The Rappahannock County Planning Commission last Wednesday unanimously voted to recommend approval of AT&T’s application for the first of five proposed cell towers in the county.
The matter will come before the board of supervisors for a final vote at its Jan. 3 meeting.
The vote Wednesday night came after roughly half of the two dozen citizens attending the meeting had spoken. They were evenly divided between those who urged the commission to approve the application and those who thought it should seek alternatives. The vote allowed the cell provider to move forward on its plans to erect a 199-foot monopole near U.S. 522 in Boston.
The commission expects to consider in January and February AT&T’s applications to extend two existing Sprint towers in Ben Venue and Amissville, and to build two more new towers in Sperryville and at the high school.
The commissioners listened as six audience members spoke in favor of the tower, and another six urged them to reject or delay the application.
There were concerns on both sides about safety — those in favor of more cell coverage citing incidents where emergency calls could not be made, those opposed citing the rising percentage of serious traffic accidents caused by drivers talking or texting behind the wheel.

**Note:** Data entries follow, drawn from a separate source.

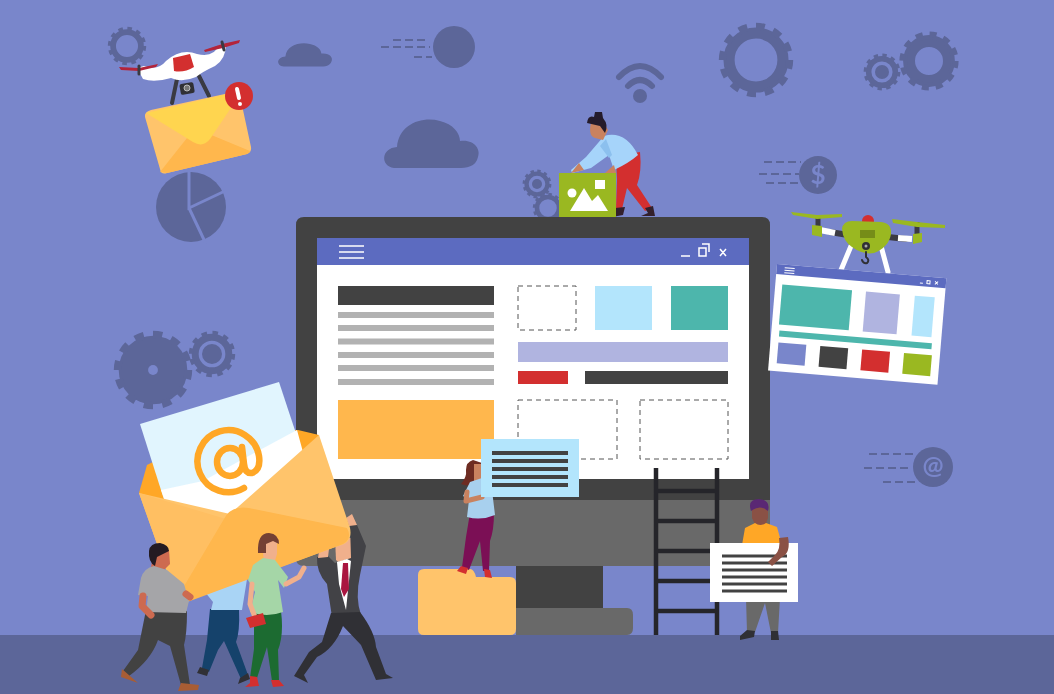
<!DOCTYPE html>
<html lang="en">
<head>
<meta charset="utf-8">
<title>Building a website and email campaign</title>
<style>
:root{--sky:#7986cb;--shade:#5c6699;--frame:#424242;--chin:#696969;--bar:#5c6bc0;--amber:#ffb74d;--honey:#ffc46b;--orange:#ffa726;--teal:#4db6ac;--ice:#b3e5fc;--lilac:#b0b4e0;--red:#d32f2f;--lime:#9ab821;--white:#fff;--ink:#303035;--line:#b2b2b2;--tan:#c9825f;--rose:#f0b08c;--brown:#8a5145}
html,body{margin:0;overflow:hidden;background:var(--sky)}
svg{display:block}
.shade{fill:var(--shade)}.frame{fill:var(--frame)}.chin{fill:var(--chin)}.bar{fill:var(--bar)}.amber{fill:var(--amber)}.honey{fill:var(--honey)}.orange{fill:var(--orange)}.teal{fill:var(--teal)}.ice{fill:var(--ice)}.lilac{fill:var(--lilac)}.red{fill:var(--red)}.lime{fill:var(--lime)}.white{fill:var(--white)}.ink{fill:var(--ink)}.line{fill:var(--line)}.tan{fill:var(--tan)}.rose{fill:var(--rose)}.brown{fill:var(--brown)}.sky{fill:var(--sky)}
.stroke{fill:none;stroke-linecap:round;stroke-linejoin:round}
.speed{fill:none;stroke:var(--shade);stroke-width:2;stroke-dasharray:8 4}
.slot{fill:none;stroke:#555;stroke-width:1;stroke-dasharray:5 4}
.sign{font-family:Lato,"Open Sans",sans-serif;font-weight:700;fill:var(--sky);text-anchor:middle}
</style>
</head>
<body>
<svg width="1054" height="694" viewBox="0 0 1054 694" role="img" aria-label="People and drones assembling a web page and delivering email">
<defs>
  <g id="gear-ring" fill="none" stroke="var(--shade)">
    <circle r="29" stroke-width="12"/>
    <circle r="36" stroke-width="8" pathLength="24" stroke-dasharray="1 1"/>
  </g>
  <g id="gear-solid">
    <circle r="35" class="shade"/>
    <circle r="36" fill="none" stroke="var(--shade)" stroke-width="8" pathLength="24" stroke-dasharray="1 1"/>
    <circle r="5" class="sky"/>
  </g>
  <path id="cloud" d="M10 49C-4 47-3 29 13 28C15 5 38-3 56 2C69 5 76 14 76 22C90 20 97 30 94 38C92 48 82 49 74 49Z"/>
</defs>

<rect class="sky" width="1054" height="694"/>
<rect class="shade" y="635" width="1054" height="59"/>

<g id="sky-icons">
  <use href="#gear-ring" transform="translate(127 46) scale(.48)"/>
  <use href="#gear-ring" transform="translate(756 60) scale(.93)"/>
  <use href="#gear-ring" transform="translate(882 72) scale(.46)"/>
  <circle class="shade" cx="882" cy="72" r="7"/>
  <use href="#gear-ring" transform="translate(929 61) scale(.74)"/>
  <circle cx="929" cy="61" r="18" fill="none" stroke="var(--shade)" stroke-width="8"/>
  <use href="#gear-ring" transform="translate(537 184) scale(.36)"/>
  <circle class="shade" cx="537" cy="184" r="5"/>
  <use href="#gear-ring" transform="translate(548 208) scale(.38)"/>
  <use href="#gear-solid" transform="translate(153 370) scale(.98)"/>
  <use href="#gear-ring" transform="translate(212 354) scale(.58)"/>
  <circle class="shade" cx="212" cy="354" r="10"/>
  <use href="#cloud" class="shade" transform="translate(384 119)"/>
  <use href="#cloud" class="shade" transform="translate(278 43) scale(.57 .48)"/>
  <g id="pie"><circle class="shade" cx="191" cy="207" r="35"/><path d="M189 170V208L225 191M189 208L206 244" fill="none" stroke="var(--sky)" stroke-width="3"/></g>
  <g id="wifi"><circle class="shade" cx="640" cy="96" r="7"/><path class="stroke" stroke="var(--shade)" stroke-width="6" d="M619 77Q640 55 661 77M628 86Q640 74 652 86"/></g>
  <g id="coin"><path class="speed" d="M393 40H428M381 47H430M414 57H432"/><circle class="shade" cx="454" cy="47" r="21"/></g>
  <g id="dollar-coin"><path class="speed" d="M764 162H801M759 174H799M766 183H801"/><circle class="shade" cx="818" cy="175" r="19"/><text class="sign" x="818" y="184" font-size="26">$</text></g>
  <g id="mail-coin"><path class="speed" d="M869 454H914M864 468H912M883 482H918"/><circle class="shade" cx="933" cy="467" r="20"/><text class="sign" x="933" y="474" font-size="25">@</text></g>
</g>

<g id="mail-drone">
  <path class="stroke" stroke="#3a3a42" stroke-width="4" d="M177 79L172 103M199 76L209 96"/>
  <path class="white" d="M137 68L144 66Q158 71 166 61Q181 48 197 54Q214 58 219 45L226 44Q226 59 215 66Q202 72 196 77Q182 83 171 78Q154 83 143 79Z"/>
  <path class="red" d="M173 58L190 54L194 67Q184 73 174 71Z"/>
  <path d="M119 67L139 68L158 64L156 67L139 71L121 70ZM204 50L222 44L240 40L239 43L223 48L205 52Z" fill="#b3243a"/>
  <path class="stroke" stroke="#3a3a42" stroke-width="3" d="M139 66V74M222 42L224 50"/>
  <rect class="ink" x="180" y="83" width="14" height="11" rx="2" transform="rotate(-10 187 88)"/>
  <circle cx="187" cy="88" r="3" fill="#777" stroke="#bbb"/>
  <path class="honey" d="M151 110L234 92Q239 91 240 96L251 147Q252 152 247 154L167 173Q161 175 160 169L145 117Q144 112 151 110Z"/>
  <path class="amber" d="M160 172L187 138L209 134L250 151Q250 153 247 154L167 173Z"/>
  <path d="M146 113L236 92Q239 92 239 96L210 139Q203 148 193 142Z" fill="#ffd54f"/>
  <circle class="red" cx="239" cy="96" r="14"/>
  <path class="stroke" stroke="#fff" stroke-width="4" d="M237 89L239 98M240 104V104"/>
</g>

<g id="monitor">
  <rect class="frame" x="516" y="560" width="87" height="55"/>
  <path class="chin" d="M516 608H627Q633 608 633 615V628Q633 635 627 635H516Z"/>
  <path class="frame" d="M296 225Q296 217 304 217H762Q770 217 770 225V500H296Z"/>
  <path class="chin" d="M296 500H770V558Q770 566 762 566H304Q296 566 296 558Z"/>
  <rect class="white" x="317" y="238" width="432" height="241"/>
  <rect class="bar" x="317" y="238" width="432" height="27"/>
  <path d="M339 246H364M339 252H364M339 258H364M681 256H690M720 249L726 256M726 249L720 256M702 244H709V252M699 248H706V256H699Z" fill="none" stroke="#fff" stroke-width="1.5"/>
  <rect class="frame" x="338" y="286" width="156" height="19"/>
  <path d="M338 315H494M338 328H494M338 341.5H494M338 355H494M338 368H494M338 382H494" stroke="var(--line)" stroke-width="6"/>
  <rect class="amber" x="338" y="400" width="156" height="59"/>
  <rect class="slot" x="518" y="286" width="58" height="44"/>
  <rect class="ice" x="595" y="286" width="57" height="44"/>
  <rect class="teal" x="671" y="286" width="57" height="44"/>
  <rect class="lilac" x="518" y="342" width="210" height="20"/>
  <rect class="red" x="518" y="371" width="50" height="13"/>
  <rect class="frame" x="585" y="371" width="143" height="13"/>
  <rect class="slot" x="518" y="400" width="99" height="59"/>
  <rect class="slot" x="640" y="400" width="88" height="59"/>
</g>

<path id="ladder" d="M656 468V635M717 468V635M656 491H717M656 521H717M656 551H717M656 581H717M656 611H717" fill="none" stroke="#25252a" stroke-width="4.5"/>

<g id="folder">
  <path d="M418 575Q418 569 424 569H470Q474 569 476 577H510Q516 577 516 583V629Q516 635 510 635H424Q418 635 418 629Z" class="honey"/>
</g>

<g id="woman-with-image">
  <path class="red" d="M616 156L640 152Q642 172 637 185L652 208L645 211L627 188L622 209H616L617 180Z"/>
  <path d="M615 208L625 207L623 215L612 217ZM645 208L653 206L655 216H641L648 213Z" fill="#33202c"/>
  <path d="M604 136Q625 130 638 155Q629 163 614 170L609 155L591 168L572 173L571 170L586 157Z" fill="#a6d4fa"/>
  <path d="M606 139L612 155L609 158L600 146Z" fill="#8cc0ee"/>
  <path class="tan" d="M591 123Q588 136 595 138L603 140L608 130L602 120ZM579 163L571 173L584 170ZM614 165L605 173H616Z"/>
  <path d="M587 123Q588 115 594 117L595 112H602L603 118Q609 125 605 133L600 126Z" fill="#241b2b"/>
  <rect class="lime" x="559" y="173" width="57" height="44"/>
  <path class="white" d="M570 211L584 188L592 201L598 195L608 211Z"/>
  <circle class="white" cx="572" cy="193" r="4.5"/>
  <rect class="white" x="595" y="180" width="10" height="9"/>
</g>

<g id="page-drone">
  <path class="stroke" stroke="#fff" stroke-width="5" d="M851 246L841 270M881 246L888 272"/>
  <g id="web-card" transform="translate(777 264) rotate(4.8)">
    <rect class="white" width="170" height="107"/>
    <rect class="bar" width="170" height="10"/>
    <path d="M8 3H18M8 5.5H18M8 8H18M144 7H147M151 4H154V7H151ZM159 4L162 7M162 4L159 7" fill="none" stroke="#fff"/>
    <rect class="teal" x="7" y="20" width="70" height="40"/>
    <rect class="lilac" x="91" y="20" width="34" height="40"/>
    <rect class="ice" x="140" y="20" width="20" height="40"/>
    <rect class="teal" x="8" y="66" width="153" height="6"/>
    <rect class="sky" x="8" y="78" width="28" height="21"/>
    <rect class="frame" x="50" y="78" width="28" height="21"/>
    <rect class="red" x="92" y="78" width="28" height="21"/>
    <rect class="lime" x="134" y="78" width="28" height="21"/>
  </g>
  <path class="stroke" stroke="#3b3b43" stroke-width="6" d="M830 232L848 235M888 237L906 239"/>
  <path stroke="#fff" stroke-width="6" d="M820 230L835 233M898 238L912 239"/>
  <path d="M818 215V230M917 222V236" stroke="#3b3b43" stroke-width="5"/>
  <path class="lime" d="M812 225L822 226V237L812 235ZM913 234L922 233V242L913 244ZM791 212L817 215L842 214V217L817 219L793 215ZM892 219L917 222L945 225V228L917 227L893 223Z"/>
  <circle class="red" cx="868" cy="221" r="6"/>
  <path class="lime" d="M842 229Q843 221 852 221L881 222Q892 223 891 234Q889 247 874 253Q863 255 852 247Q843 241 842 229Z"/>
  <rect x="860" y="230" width="15" height="8" fill="#768d18"/>
  <circle class="ink" cx="866" cy="246" r="4"/><circle cx="866" cy="246" r="1.5" fill="#aaa"/>
  <path class="stroke" stroke="#303035" stroke-width="2" d="M866 252V257Q870 260 867 263Q863 264 862 260"/>
</g>

<g id="woman-on-folder">
  <path d="M470 513H494Q494 530 490 541L489 571H483L480 541L469 570L462 567L466 537Z" fill="#7b0f55"/>
  <path class="red" d="M461 566L468 568L466 574L457 571ZM484 569L490 570L492 578L485 577Z"/>
  <path d="M473 460Q466 462 466 470Q467 477 461 484Q470 488 477 481L482 463Z" fill="#6d2c22"/>
  <path class="tan" d="M474 464H481V480L474 482Z"/>
  <path d="M470 482L482 478L492 490L495 515Q481 521 467 517L469 500L463 496Z" fill="#a8d0ee"/>
  <path class="stroke" stroke="var(--tan)" stroke-width="5" d="M467 492L466 501L482 497"/>
  <rect class="ice" x="481" y="439" width="98" height="58"/>
  <path d="M492 453H568M492 461H568M492 469H568M492 477H568M492 485H568" stroke="#424242" stroke-width="4"/>
</g>

<g id="man-with-sign">
  <path class="chin" d="M746 598H780L778 633H771L765 603L755 632H747Z"/>
  <path class="ink" d="M747 630L755 631L754 637L740 640V636ZM771 631H778L779 640H771Z"/>
  <path class="brown" d="M752 507H768V518Q765 525 765 530H755Q756 524 752 518Z"/>
  <path d="M751 511Q747 499 759 499Q771 500 768 511Q760 504 751 511Z" fill="#5a2874"/>
  <path class="orange" d="M742 545L745 528L755 523Q760 527 766 523L777 527L782 545Z"/>
  <rect class="white" x="710" y="543" width="88" height="59"/>
  <path d="M722 556H787M722 563H787M722 570H787M722 577H787M722 584H787M722 591H787" stroke="#424242" stroke-width="3"/>
  <path class="brown" d="M779 538L788 537Q791 553 782 557L772 566L768 562L775 555Q781 549 779 538Z"/>
</g>

<g id="man-in-blue">
  <path d="M210 609H239Q240 632 236 642L248 675L241 679L224 641L218 650L209 672L202 668L207 640Z" fill="#15426b"/>
  <path class="ink" d="M200 667L209 670L207 676L197 673ZM240 678L248 673L250 679L238 684Z"/>
  <path d="M205 592L248 573L242 610H211L213 602Z" fill="#a9d4f5"/>
</g>

<g id="man-in-suit">
  <path class="rose" d="M335 538H352V560L345 568L336 560Z"/>
  <path d="M317 557L328 556L335 563L351 558L350 525L357 525L366 546L360 575Q355 598 361 615L332 617L327 584Q316 572 317 557Z" fill="#424246"/>
  <path class="white" d="M337 562L347 559L351 561L346 610L339 584Z"/>
  <path d="M343 563L348 563L349 589L344 597L341 589Z" fill="#a91540"/>
  <path class="rose" d="M318 558L321 537L326 534L330 541L328 557ZM349 526L346 518L352 514L357 525Z"/>
  <path class="ink" d="M331 613L360 612Q375 632 376 647L386 674L393 678L376 680L361 645L343 626Q334 649 317 657L304 675L308 683L294 676L309 652L322 642Z"/>
</g>

<g id="giant-envelope">
  <path class="orange" d="M139 493L147 465L200 438L298 430L319 435L300 500L185 545Z"/>
  <path d="M140 424L279 382L318 500L182 556Z" fill="#e1f5fe"/>
  <path class="white" d="M161 490L203 481L258 451L297 430L316 500L184 552Z"/>
  <path class="stroke" stroke="var(--orange)" stroke-width="6.5" d="M242 447L244 464Q245 474 252 473Q261 470 259 456A31 31 0 1 0 244 488"/>
  <ellipse cx="230" cy="462" rx="13" ry="14" fill="none" stroke="var(--orange)" stroke-width="6.5"/>
  <path class="honey" d="M139 493L230 514L319 435L350 528Q353 543 338 546L187 601Q178 604 174 592Z"/>
  <path d="M139 493L226 519L184 598Q178 600 174 592Z" fill="#ffbf62"/>
  <path class="amber" d="M177 598L224 519Q231 505 249 508L347 528Q354 541 338 546L190 601Q181 604 177 598Z"/>
</g>

<g id="man-in-gray">
  <path class="frame" d="M146 610L187 611Q187 634 184 645L190 685H181L170 646L158 640Q151 660 129 676L123 671L138 650Z"/>
  <path d="M122 669L130 676L138 683L121 677ZM181 683L190 684L199 685L198 690L178 691Z" fill="#a85d34"/>
  <path d="M154 550H169L170 564L161 573H150Z" fill="#cd6a50"/>
  <path d="M149 551Q150 543 160 543Q169 545 169 551L157 557L155 566Q148 562 149 551Z" fill="#241b22"/>
  <path d="M141 578Q144 568 154 566L167 570L184 584L189 601L186 613L146 612L148 596L138 595Z" fill="#a5a5a8"/>
  <path class="stroke" stroke="#cd6a50" stroke-width="7" d="M143 596L142 606L151 615M186 594L190 597"/>
</g>

<g id="woman-in-green">
  <path d="M254 610L281 611Q284 635 278 650L279 681H272L267 647L257 678H250L254 649Z" fill="#1c6b31"/>
  <path class="red" d="M250 676L257 677L259 686L245 687L250 683ZM271 680H279L284 686L273 687Z"/>
  <path class="rose" d="M262 541H277V554L274 564L264 563Z"/>
  <path d="M258 553Q257 533 269 533Q279 534 279 544L273 541L266 544V553Z" fill="#744034"/>
  <path d="M253 565L263 558L275 560L288 577L284 588L278 580L283 612Q267 618 250 612L255 592L248 580Z" fill="#a5d6a7"/>
  <path class="stroke" stroke="var(--rose)" stroke-width="5" d="M252 584L250 604L255 617M286 584L299 577L304 568"/>
  <path class="red" d="M246 618L263 613L266 624L250 628Z"/>
</g>
</svg>
</body>
</html>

The issue most discussed, by those in the audience as well as the commissioners, was whether 199-foot monopoles — which is what AT&T proposes to build or extend existing towers to — are compatible with a comprehensive zoning plan that emphasizes scenic value and the county’s “viewshed” as assets to be protected.
“There are alternatives to 199-foot towers,” said Monica Worth, a Rappahannock League for Environmental Protection member and former president of the group, after current president Rick Kohler had read aloud the resolution the group passed earlier in the week opposing the tower on the grounds that it violated the intent and terms of the comprehensive plan.
“We are calling for the county to have a plan and a policy for the best possible coverage for the whole county,” she said later. “We are not opposed to cell coverage per se. We are asking the commissioners to consider this application, and the ones to follow, in light of such a policy.”
Both Worth and Don Loock, local conservation officer for the Piedmont Environmental Council, cited such policies in other jurisdictions, including Albemarle County, which would make it easier for cell companies to gain approval of more numerous but less tall transmission towers.
Ron Frazier, the board of supervisors’ representative to the planning commission, and County Administrator John W. McCarthy, both spoke after the public-comment portion of the meeting about the essential differences between Rappahannock and a county such as Albemarle, which has 10 times the population of 7,000-person Rappahannock, and is crossed by both I-64 and U.S. 29.
“Albemarle’s population per square mile is pushing 120, while Rappahannock’s is sixth-lowest in the state, at 26,” McCarthy said.
“And unlike most other counties, where there’s a county seat that has a high population concentration,” he said, “Rappahannock is also way more spread out. In our case, we have 195 people in Washington, and that’s if no one’s been taken off to the hospital tonight.”
The prime issue remained the tower’s height, and its relative affront to scenic values — and some complained that the planning commission had not asked AT&T to consider any alternative to the 199-foot tower in Boston.
“We asked them last month to come back this month with a report on how lowering the tower to 175 would affect their coverage,” McCarthy said in response to one such complain. (AT&T’s report was that the lower height would mean dead zones between the Boston tower and an existing tower near the Culpeper County landfill, and the tower it plans to erect in Sperryville.
To those who suggested the county make counter-proposals to AT&T — and future cell providers — McCarthy pointed out that it has, in effect, been doing that ever since it forced Sprint a decade ago to alter its plans for 199-foot towers and instead put up shorter towers.
“Saying we want smaller towers is what we’ve been saying for 10 years,” he said. “And no one’s taken us up on it.
“This is a risk,” he said just before the commissioners’ roll-call vote to pass the proposal on to the supervisors with a recommendation it be approved. “But it’s one we should make based on experience, rather than ambitions or ideals.”